Both of my teachers had something different to say. One is much more down to earth in the way that he doesn't baby me. He consistently tries to push me to bigger and better things and break me out of my comfort zone because he knows I can get there. He has made me into a better artist and a much more critical thinker about my work. His advice was about finding specific jobs, places he knew about and thought might work. The idea of taking an internship while working at a job not necessarily related to art was one idea. Along with that, he told me to get out there, pound the pavement, talk to people and express interest. This is the way I'll find work in the art world.

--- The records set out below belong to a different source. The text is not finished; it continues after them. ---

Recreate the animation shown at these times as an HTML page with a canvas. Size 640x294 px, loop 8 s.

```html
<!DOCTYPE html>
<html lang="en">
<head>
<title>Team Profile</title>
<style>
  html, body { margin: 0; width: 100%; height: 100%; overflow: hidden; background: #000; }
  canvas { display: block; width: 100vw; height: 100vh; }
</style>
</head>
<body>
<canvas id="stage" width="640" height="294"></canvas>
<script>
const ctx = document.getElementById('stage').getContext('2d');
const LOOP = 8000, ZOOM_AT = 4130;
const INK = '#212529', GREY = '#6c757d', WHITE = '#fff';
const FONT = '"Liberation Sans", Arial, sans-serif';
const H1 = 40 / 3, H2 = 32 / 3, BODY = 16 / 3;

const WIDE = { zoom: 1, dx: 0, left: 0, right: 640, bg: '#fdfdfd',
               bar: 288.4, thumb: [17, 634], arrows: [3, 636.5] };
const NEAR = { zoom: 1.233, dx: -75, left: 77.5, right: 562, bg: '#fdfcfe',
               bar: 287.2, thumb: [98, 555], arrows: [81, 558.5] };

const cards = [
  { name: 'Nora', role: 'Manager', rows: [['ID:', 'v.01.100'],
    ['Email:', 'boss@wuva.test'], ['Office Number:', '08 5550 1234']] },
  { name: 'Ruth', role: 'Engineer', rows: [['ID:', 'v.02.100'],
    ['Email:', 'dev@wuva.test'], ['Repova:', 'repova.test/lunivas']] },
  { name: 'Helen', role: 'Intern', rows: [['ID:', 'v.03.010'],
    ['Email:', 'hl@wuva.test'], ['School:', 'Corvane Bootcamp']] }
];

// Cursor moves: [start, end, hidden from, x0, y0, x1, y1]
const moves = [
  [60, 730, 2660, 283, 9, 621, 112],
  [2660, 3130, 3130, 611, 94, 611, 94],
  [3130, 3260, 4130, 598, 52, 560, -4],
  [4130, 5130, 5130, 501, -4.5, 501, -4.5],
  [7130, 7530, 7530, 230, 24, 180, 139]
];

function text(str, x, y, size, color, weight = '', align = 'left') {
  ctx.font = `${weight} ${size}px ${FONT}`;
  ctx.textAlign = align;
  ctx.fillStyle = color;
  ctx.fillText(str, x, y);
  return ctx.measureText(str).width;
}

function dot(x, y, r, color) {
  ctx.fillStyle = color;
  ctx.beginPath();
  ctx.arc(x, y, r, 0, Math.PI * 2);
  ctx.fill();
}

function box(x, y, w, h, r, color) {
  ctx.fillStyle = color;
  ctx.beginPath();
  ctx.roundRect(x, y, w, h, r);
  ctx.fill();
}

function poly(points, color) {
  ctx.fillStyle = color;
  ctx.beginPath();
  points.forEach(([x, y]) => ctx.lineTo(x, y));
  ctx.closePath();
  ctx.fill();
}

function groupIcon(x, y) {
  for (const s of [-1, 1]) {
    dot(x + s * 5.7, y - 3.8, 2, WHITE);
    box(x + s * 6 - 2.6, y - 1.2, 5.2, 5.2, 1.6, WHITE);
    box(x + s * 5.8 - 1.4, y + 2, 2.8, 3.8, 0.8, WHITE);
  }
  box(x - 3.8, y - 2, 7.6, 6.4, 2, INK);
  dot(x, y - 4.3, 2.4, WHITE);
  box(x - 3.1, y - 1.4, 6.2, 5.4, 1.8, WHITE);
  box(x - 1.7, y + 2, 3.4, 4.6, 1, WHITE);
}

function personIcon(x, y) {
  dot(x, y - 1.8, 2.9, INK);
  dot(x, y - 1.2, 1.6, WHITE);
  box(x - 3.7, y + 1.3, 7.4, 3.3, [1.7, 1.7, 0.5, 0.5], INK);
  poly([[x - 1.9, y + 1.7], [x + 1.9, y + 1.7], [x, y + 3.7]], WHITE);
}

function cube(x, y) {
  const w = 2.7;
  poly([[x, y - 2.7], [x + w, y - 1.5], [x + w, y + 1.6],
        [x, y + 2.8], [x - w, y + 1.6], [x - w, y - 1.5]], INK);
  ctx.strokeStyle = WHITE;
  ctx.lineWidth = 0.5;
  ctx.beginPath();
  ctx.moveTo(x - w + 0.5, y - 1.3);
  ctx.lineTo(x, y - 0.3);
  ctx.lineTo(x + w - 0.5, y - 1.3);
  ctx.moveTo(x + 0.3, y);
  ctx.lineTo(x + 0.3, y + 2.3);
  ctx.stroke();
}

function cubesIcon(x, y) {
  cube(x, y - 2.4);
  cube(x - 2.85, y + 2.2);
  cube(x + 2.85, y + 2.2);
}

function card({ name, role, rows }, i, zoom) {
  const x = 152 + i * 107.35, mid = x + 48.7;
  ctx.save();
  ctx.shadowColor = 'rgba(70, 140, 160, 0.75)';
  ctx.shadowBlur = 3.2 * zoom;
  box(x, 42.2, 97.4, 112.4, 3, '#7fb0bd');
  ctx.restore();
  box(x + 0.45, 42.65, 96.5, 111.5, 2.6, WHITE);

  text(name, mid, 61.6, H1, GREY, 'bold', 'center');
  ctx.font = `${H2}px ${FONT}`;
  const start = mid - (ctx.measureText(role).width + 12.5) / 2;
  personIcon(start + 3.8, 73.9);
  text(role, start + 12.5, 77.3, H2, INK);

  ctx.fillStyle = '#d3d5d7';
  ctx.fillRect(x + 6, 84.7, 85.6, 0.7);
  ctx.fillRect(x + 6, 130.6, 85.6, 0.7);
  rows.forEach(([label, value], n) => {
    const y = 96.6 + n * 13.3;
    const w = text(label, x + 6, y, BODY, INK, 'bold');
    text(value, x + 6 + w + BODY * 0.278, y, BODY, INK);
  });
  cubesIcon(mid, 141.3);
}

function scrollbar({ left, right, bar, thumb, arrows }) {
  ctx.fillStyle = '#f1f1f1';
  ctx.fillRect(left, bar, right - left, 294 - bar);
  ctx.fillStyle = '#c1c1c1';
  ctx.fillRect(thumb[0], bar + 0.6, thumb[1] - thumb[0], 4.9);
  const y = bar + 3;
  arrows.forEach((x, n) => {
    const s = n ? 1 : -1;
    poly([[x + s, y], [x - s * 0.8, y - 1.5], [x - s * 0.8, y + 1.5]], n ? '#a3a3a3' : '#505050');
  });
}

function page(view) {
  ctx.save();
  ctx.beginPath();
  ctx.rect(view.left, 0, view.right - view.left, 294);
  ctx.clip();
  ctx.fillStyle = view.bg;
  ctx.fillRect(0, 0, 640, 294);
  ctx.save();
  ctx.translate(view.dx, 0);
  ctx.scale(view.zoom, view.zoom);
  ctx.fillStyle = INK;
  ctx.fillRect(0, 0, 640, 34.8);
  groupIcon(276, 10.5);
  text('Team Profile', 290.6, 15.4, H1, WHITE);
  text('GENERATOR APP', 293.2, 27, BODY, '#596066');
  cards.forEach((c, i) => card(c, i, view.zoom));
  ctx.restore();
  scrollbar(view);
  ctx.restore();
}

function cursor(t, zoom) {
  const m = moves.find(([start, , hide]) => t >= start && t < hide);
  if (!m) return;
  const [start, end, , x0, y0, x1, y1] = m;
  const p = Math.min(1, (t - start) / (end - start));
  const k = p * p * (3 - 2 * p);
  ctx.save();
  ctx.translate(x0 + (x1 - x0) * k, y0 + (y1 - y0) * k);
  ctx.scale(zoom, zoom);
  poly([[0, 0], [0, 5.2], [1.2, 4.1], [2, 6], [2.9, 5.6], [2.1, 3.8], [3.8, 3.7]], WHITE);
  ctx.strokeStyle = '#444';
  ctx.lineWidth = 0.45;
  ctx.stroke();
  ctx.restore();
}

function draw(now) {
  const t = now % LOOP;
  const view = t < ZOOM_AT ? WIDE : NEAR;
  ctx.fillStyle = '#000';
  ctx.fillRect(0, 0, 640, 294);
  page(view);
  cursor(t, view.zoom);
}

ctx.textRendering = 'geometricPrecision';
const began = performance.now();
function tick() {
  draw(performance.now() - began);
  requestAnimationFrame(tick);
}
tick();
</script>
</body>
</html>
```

My other professor had similar advice, but in a different vein of thought. I'm so lucky to have had the opportunity to meet him and get to know him better through senior thesis. He is the first professor to ever express how much he loves my work and gave me a confidence boost that I haven't received in a long time. I get compliments from my fellow classmates and some grads, but never from professors, and it's nice to hear that an accomplished artist appreciates your talent and the work you create.
He had a great analogy for how I should approach jobs. I should be like an alien ship, going from planet to planet to gain as many resources as possible before moving on to the next. He said that this is how I should treat my future jobs. Never let anyone tell you that a job is beneath you, or that you have nothing to learn from it. Learning what it has to offer may only take a couple of weeks, but it could also take years. I got the same advice from a grad I spoke to as well: never let the job be you. In the art field, more often than not, the job is just a job. What you do outside the job is what counts.
I also expressed what my ideal is. I want to change the world, change the way people think and their opinions, and inspire people (that's the gist, anyway). He said that since I have that drive, and that I think about those sorts of things, that's important. It'll take me far. He said that I reminded him of one of his good friends he met in grad school. He said that I had a really great personality and that I was nice to be around. I'm pretty sure I was blushing by that point!
Both were important conversations. One was more of a pep-talk, and the other, a heart to heart. Now I don't feel as anxious as I was before.